The common side of each note features european animals, the other side shows related species of plants. I used the original proportions of the existing euro banknote for my design, as the denomination increases, the size of each banknote is growing. The animals also represent the growth of value.
The higher the denomination, the higher position in the food chain each animal has. She has left out most of the security features to present an image with as much simplicity as possible. One thing she has left on the note is probably also one of the most appealing security features I've ever seen. Holding the note under UV light reveals the ghostly skeleton of the pictured animals!
An article from The Moscow Times: "Russia's Central Bank has declined to issue a 2,000-ruble banknote honoring the far eastern city of Vladivostok, state news agency RIA Novosti reported Monday.
The proposed banknote, inspired by the song "Vladivostok 2000" by hometown rock stars Mumy Troll, was designed by Russian advertising firm Provoda and become wildly popular on the RuNet, as the Russian-language section of the Internet is known.
The Central Bank, which said it often receives proposals for new banknotes, declined to issue this one "due to the economic situation in the country and considering the demands of cash circulation," RIA cited the bank as saying.
The country's main banknotes in circulation honor an array of Russian cities: Krasnoyarsk (10-ruble banknote), St. Petersburg (50), Moscow (100), Arkhangelsk (500), Yaroslavl (1,000) and Khabarovsk (5,000). The Central Bank in 2013 also issued a limited edition 100-ruble banknote dedicated to the Winter Olympics in Sochi."
Numismatic News has an interesting article about the outlawed Kurdistan Workers’ Party (PKK) in Turkey who want to issue their own money in the areas they control (southeastern Turkey (Northern Kurdistan), northern Syria (Western Kurdistan), northern Iraq (Southern Kurdistan), and western Iran (Eastern Kurdistan)). It's interesting to see that at the same time ISIS (or IS) also have plans to issue their own money but won't issue any banknotes in contrast to the plans of the PKK.
Below is an image that is supposed to be the new Kurdish money, picturing their captive leader Abdullah Öcalan.
The Sveriges Riksbank has revealed the final design of the new banknote series.
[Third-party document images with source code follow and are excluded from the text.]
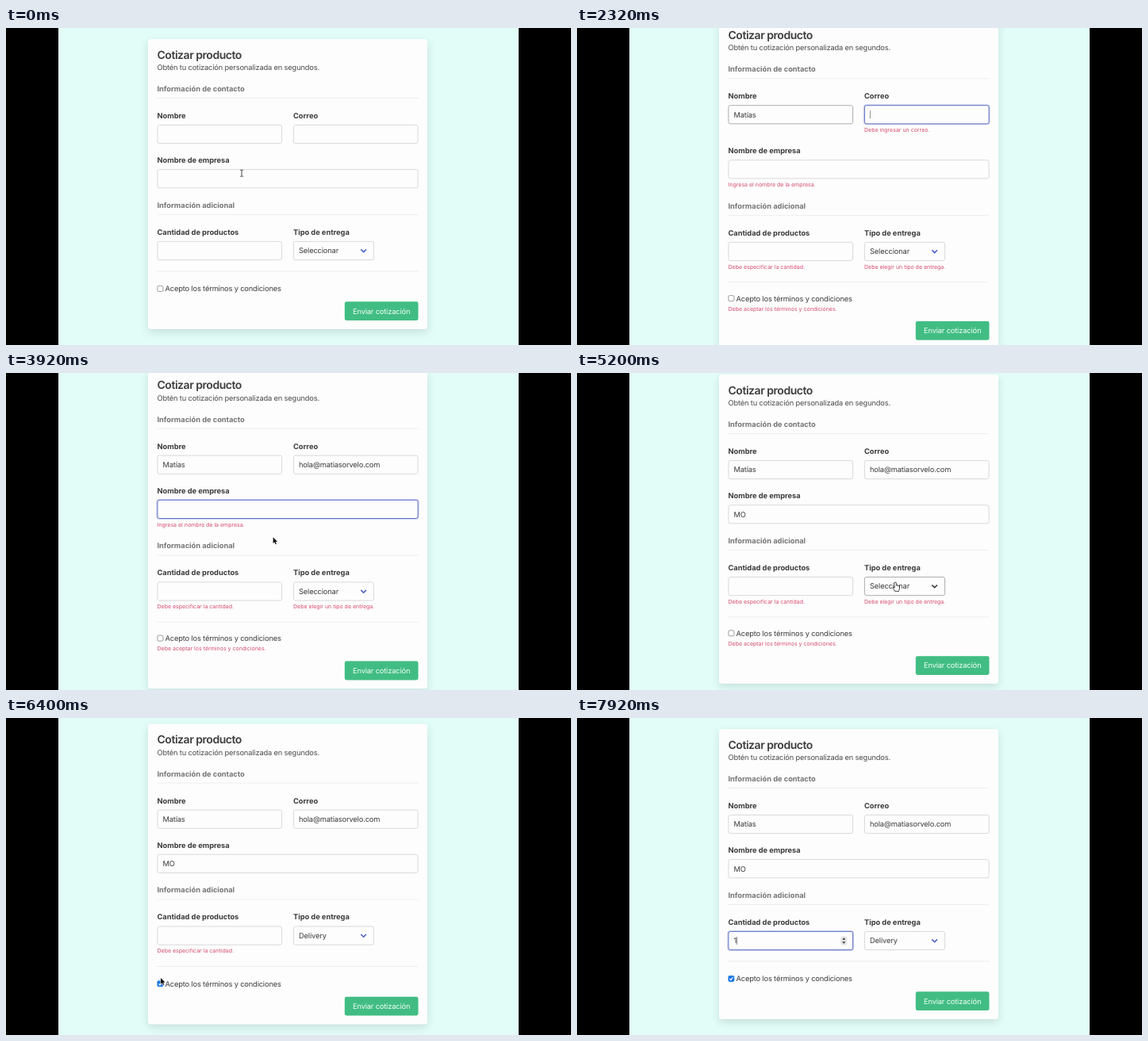
These frames come from a looping animation (712x400 px, 8000 ms). An HTML page with a canvas:

```html
<!DOCTYPE html>
<html lang="es">
<head>
<meta charset="utf-8">
<title>Cotizar producto</title>
<style>
html, body { margin: 0; width: 100%; height: 100%; overflow: hidden; background: #000; }
canvas { display: block; }
</style>
</head>
<body>
<canvas id="stage" width="712" height="400"></canvas>
<script>
const ctx = document.getElementById('stage').getContext('2d');
const LOOP = 8000, STEP = 80;
const ROW_ERROR = 12.8, TERMS_ERROR = 11;
const INK = '#3b3b3b', BLUE = '#485fc7', FOCUS_LINE = '#6070c2', LINE = '#d9d9d9', HOVER_LINE = '#adadad';
const CARD = '#fdfdfd', DANGER = '#d64a70';

// [time, x, y] of the pointer
const pointerPath = [
  [0, 297, 183], [80, 297, 183], [640, 472, 360], [1000, 472, 360], [1600, 265, 112],
  [3200, 265, 112], [3360, 300, 175], [3440, 300, 175], [3880, 336.6, 207.3],
  [4720, 336.6, 207.3], [5120, 402, 267], [5440, 402, 267], [5840, 430.6, 288],
  [6000, 430.6, 288], [6320, 195, 328], [6440, 195, 328], [6840, 340, 275], [LOOP, 340, 275]
];
const pointerHidden = [[1840, 3200], [4480, 4720], [7840, LOOP]];
const focusChanges = [
  [0, ''], [1800, 'name'], [2240, 'email'], [3380, 'company'], [4960, ''],
  [5400, 'type'], [6400, 'terms'], [6880, 'quantity']
];
const keyPresses = [2160, 3300, 4640, 7000, 7880];

const within = (t, [from, to]) => t >= from && t < to;
const typed = (text, t, start, pace) =>
  text.slice(0, Math.max(0, Math.floor((t - start) / pace) + 1));

function pointerAt(t) {
  const i = pointerPath.findIndex(p => p[0] > t);
  const [t0, x0, y0] = pointerPath[i - 1], [t1, x1, y1] = pointerPath[i];
  const u = (t - t0) / (t1 - t0), k = u * u * (3 - 2 * u);
  return { x: x0 + (x1 - x0) * k, y: y0 + (y1 - y0) * k };
}

function stateAt(t) {
  const [focusTime, focus] = focusChanges.filter(f => f[0] <= t).pop();
  const lastAction = Math.max(focusTime, ...keyPresses.filter(k => k <= t));
  const s = {
    focus,
    caret: (t - lastAction) % 1060 < 530 || within(t, [2420, 3300]),
    pointer: pointerAt(t),
    hidden: pointerHidden.some(span => within(t, span)),
    name: typed('Matías', t, 1840, 55),
    email: typed('hola@matiasorvelo.com', t, 2420, 42),
    company: typed('MO', t, 4480, 120),
    quantity: t < 7000 ? '' : t < 7880 ? '0' : '1',
    open: within(t, [5440, 6000]),
    type: t < 6000 ? 'Seleccionar' : 'Delivery',
    agreed: t >= 6400
  };
  const check = (valid, message) => t >= 800 && !valid ? message : '';
  s.errors = {
    name: check(s.name, 'Debe ingresar un nombre.'),
    email: check(s.email.length > 5, 'Debe ingresar un correo.'),
    company: check(s.company, 'Ingresa el nombre de la empresa.'),
    quantity: check(s.quantity > 0, s.quantity ? 'quantity must be greater than 0' : 'Debe especificar la cantidad.'),
    type: check(t >= 6000, 'Debe elegir un tipo de entrega.'),
    terms: check(s.agreed, 'Debe aceptar los términos y condiciones.')
  };
  return s;
}

// y is the middle of the capital letters
function text(str, x, y, { size = 9.3, weight = 400, color = INK, spacing = -0.017 } = {}) {
  ctx.font = `${weight} ${size}px Inter, sans-serif`;
  ctx.letterSpacing = size * spacing + 'px';
  ctx.textRendering = 'geometricPrecision';
  ctx.fillStyle = color;
  ctx.fillText(str, x, y + size * 0.36);
  return ctx.measureText(str).width;
}
const label = (str, y, x = 190.5, color = INK) =>
  text(str, x, y, { weight: 700, color, spacing: -0.003 });
const errorText = (str, x, y) => text(str, x, y, { size: 7, color: DANGER, spacing: 0 });

function box(x, y, w, h, r, fill, stroke, lineWidth = 1) {
  ctx.beginPath();
  ctx.roundRect(x, y, w, h, r);
  if (fill) { ctx.fillStyle = fill; ctx.fill(); }
  if (stroke) { ctx.strokeStyle = stroke; ctx.lineWidth = lineWidth; ctx.stroke(); }
}
function path(points, { fill, stroke, width = 1, close = false }) {
  ctx.beginPath();
  points.forEach(([x, y]) => ctx.lineTo(x, y));
  if (close) ctx.closePath();
  ctx.lineJoin = 'round';
  if (stroke) { ctx.strokeStyle = stroke; ctx.lineWidth = width; ctx.stroke(); }
  if (fill) { ctx.fillStyle = fill; ctx.fill(); }
}
function rule(y) {
  ctx.fillStyle = '#eeeeee';
  ctx.fillRect(190.5, y - 0.5, 329, 1);
}
function withShadow(color, blur, offset, draw) {
  ctx.save();
  Object.assign(ctx, { shadowColor: color, shadowBlur: blur, shadowOffsetY: offset });
  draw();
  ctx.restore();
}

const over = ({ x, y }, left, width, mid, half = 11.7) =>
  x >= left && x <= left + width && Math.abs(y - mid) < half;

function frameBox(s, key, x, w, mid) {
  const focused = s.focus === key;
  const hovered = key !== 'company' && over(s.pointer, x, w, mid);
  if (focused) box(x, mid - 11.8, w, 23.6, 2.6, null, 'rgba(72,95,199,.25)', 2.4);
  box(x + 0.4, mid - 11.6, w - 0.8, 23.2, 2.4, CARD, focused ? FOCUS_LINE : hovered ? HOVER_LINE : LINE);
  errorText(s.errors[key], x, mid + 19.2);
}
function input(s, key, x, w, mid) {
  frameBox(s, key, x, w, mid);
  const width = text(s[key], x + 7, mid);
  if (s.focus === key && s.caret) {
    ctx.fillStyle = '#777';
    ctx.fillRect(x + 7 + width, mid - 5, 0.8, 10);
  }
}

function stepper(x, mid) {
  box(x - 4, mid - 5.5, 8, 11, 2, '#e4e4e4');
  for (const dir of [-1, 1])
    path([[x - 2, mid + dir * 1.3], [x + 2, mid + dir * 1.3], [x, mid + dir * 3.8]], { fill: '#333', close: true });
}

function select(s, mid) {
  frameBox(s, 'type', 362, 102, mid);
  text(s.type, 369, mid);
  const arrow = over(s.pointer, 362, 102, mid) ? '#333' : BLUE;
  path([[447.3, mid - 1.6], [450.6, mid + 1.7], [453.9, mid - 1.6]], { stroke: arrow, width: 1.6 });
}

function menu(s, mid) {
  withShadow('rgba(0,0,0,.3)', 10, 3, () => box(357, mid - 9.6, 103, 51.6, 4.5, '#dddfe1'));
  box(357, mid - 9.6, 103, 51.6, 4.5, null, 'rgba(0,0,0,.12)', 0.6);
  const active = s.pointer.y < mid + 8 ? 0 : 1;
  ['Seleccionar', 'Delivery', 'Recojo en tienda'].forEach((item, i) => {
    const y = mid + 0.9 + i * 15.4;
    if (i === active) box(360, y - 7.7, 96.8, 15.2, 2.8, '#3f92fa');
    const color = i === active ? '#fff' : '#2e2e2e';
    text(item, 371, y, { color });
    if (!i) path([[363.2, y + 0.5], [365, y + 2.7], [368, y - 2.7]], { stroke: color, width: 1.1 });
  });
}

function checkbox(checked, mid) {
  box(190.9, mid - 3.6, 7, 7, 1.4, checked ? '#1473e6' : '#fff', checked ? '#1473e6' : '#858585', 0.8);
  if (checked) path([[192.4, mid], [193.9, mid + 1.7], [196.4, mid - 2]], { stroke: '#fff', width: 1.2 });
}

function pointer({ x, y }, shape) {
  ctx.save();
  ctx.translate(x, y);
  if (shape === 'beam') {
    path([[-2, -4], [0, -3.4], [2, -4]], { stroke: '#333', width: 0.8 });
    path([[-2, 4.5], [0, 3.9], [2, 4.5]], { stroke: '#333', width: 0.8 });
    path([[0, -3.4], [0, 3.9]], { stroke: '#333', width: 0.9 });
  } else if (shape === 'hand') {
    path([[-1.7, -2], [-0.9, -2.7], [0, -2], [0.3, 1.2], [3.4, 1.8], [4.2, 3], [3.4, 8], [-1, 8],
      [-3.6, 4.4], [-3.2, 3.4], [-1.3, 4.6]], { fill: '#fff', stroke: '#222', width: 1.5, close: true });
  } else {
    path([[0, 0], [0, 7.8], [1.8, 6.2], [3, 9], [4.3, 8.4], [3.1, 5.7], [5.5, 5.6]],
      { fill: '#111', stroke: '#fff', width: 1.2, close: true });
  }
  ctx.restore();
}

function draw(t) {
  const s = stateAt(t), e = s.errors;
  const grow = [e.name || e.email, e.company, e.quantity || e.type].map(err => err ? ROW_ERROR : 0);
  const extra = grow[0] + grow[1] + grow[2] + (e.terms ? TERMS_ERROR : 0);
  const top = -extra / 2;
  const second = top + grow[0], third = second + grow[1], foot = third + grow[2];
  const nameY = top + 134, companyY = second + 190.2, optionsY = third + 281;
  const termsY = foot + 329 - (e.terms ? 1.5 : 0), buttonY = 357.2 + extra / 2;

  ctx.fillStyle = '#000';
  ctx.fillRect(0, 0, 712, 400);
  ctx.fillStyle = '#e2fdf8';
  ctx.fillRect(66, 0, 580, 400);
  withShadow('rgba(10,10,10,.12)', 11, 4, () => box(179, top + 14, 352, 366 + extra, 3.5, CARD));

  text('Cotizar producto', 190.5, top + 33.6, { size: 14, weight: 600, spacing: -0.033 });
  text('Obtén tu cotización personalizada en segundos.', 190.5, top + 49.6, { color: '#4a4a4a' });
  label('Información de contacto', top + 76.6, 190.5, '#757575');
  rule(top + 88.5);
  label('Nombre', top + 110.7);
  label('Correo', top + 110.7, 362);
  input(s, 'name', 190.5, 157.5, nameY);
  input(s, 'email', 362, 157.5, nameY);
  label('Nombre de empresa', second + 167);
  input(s, 'company', 190.5, 329, companyY);

  label('Información adicional', third + 223.5, 190.5, '#757575');
  rule(third + 235.5);
  label('Cantidad de productos', third + 257.5);
  label('Tipo de entrega', third + 257.5, 362);
  input(s, 'quantity', 190.5, 157.5, optionsY);
  if (s.focus === 'quantity') stepper(336.3, optionsY);
  select(s, optionsY);

  rule(foot + 307);
  checkbox(s.agreed, termsY);
  text('Acepto los términos y condiciones', 200.5, termsY);
  errorText(e.terms, 190.5, termsY + 13);
  const onButton = over(s.pointer, 427, 92, buttonY);
  box(426.8, buttonY - 11.9, 92.7, 23.8, 2.4, onButton ? '#3ab57b' : '#41bd83');
  text('Enviar cotización', 437, buttonY, { color: '#f4fff9' });

  if (s.open) menu(s, optionsY);
  if (s.hidden) return;
  const { x } = s.pointer;
  const inField = over(s.pointer, 190.5, 329, companyY) || over(s.pointer, 190.5, 157.5, nameY) ||
    over(s.pointer, 362, 157.5, nameY) || (over(s.pointer, 190.5, 157.5, optionsY) && x < 332);
  const clickable = onButton || over(s.pointer, 362, 102, optionsY) || over(s.pointer, 190.5, 156, termsY, 5);
  pointer(s.pointer, s.open ? 'arrow' : inField ? 'beam' : clickable ? 'hand' : 'arrow');
}

function tick() {
  const t = performance.now() % LOOP;
  draw(Math.floor(t / STEP) * STEP);
  requestAnimationFrame(tick);
}
tick();
</script>
</body>
</html>
```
The 20, 50, 200 and 1,000 krona banknotes will become legal tender on 1 October 2015. The 100 and 500 krona banknotes will become legal tender in 1 October 2016.
The following themes and portraits are used:
- 20 kronor: Astrid Lindgren (writer), Småland, issued 1 October 2015
- 50 kronor: Evert Taube (writer, composer, singer), Bohuslän, issued 1 October 2015
- 100 kronor: Greta Garbo (actrice), Stockholm, issued 3 October 2016
- 200 kronor: Ingmar Bergman (director, producer, writer), Gotland, issued 1 October 2015
- 500 kronor: Birgit Nilsson (soprano), Skåne, issued 3 October 2016
- 1000 kronor: Dag Hammarskjöld (diplomat, economist, writer), Lapland, issued 1 October 2015
Update 23-10-2015: on this site you can admire some of the designs that didn't make it.
Local money can be found all over the world. Soon also in the Dutch town of Alphen aan den Rijn. Denominations of 5, 10 and 25 alpha's (cool name!) will be issued which can be spend at selected shops in town or in exchange for particular services provided in the city. This is of course done to promote the local economy. The 'banknotes' will get all the basic security features and are traceable.
Looking at the images of the alpha's below I got the sense they might've been inspired by the recent Norwegian designs.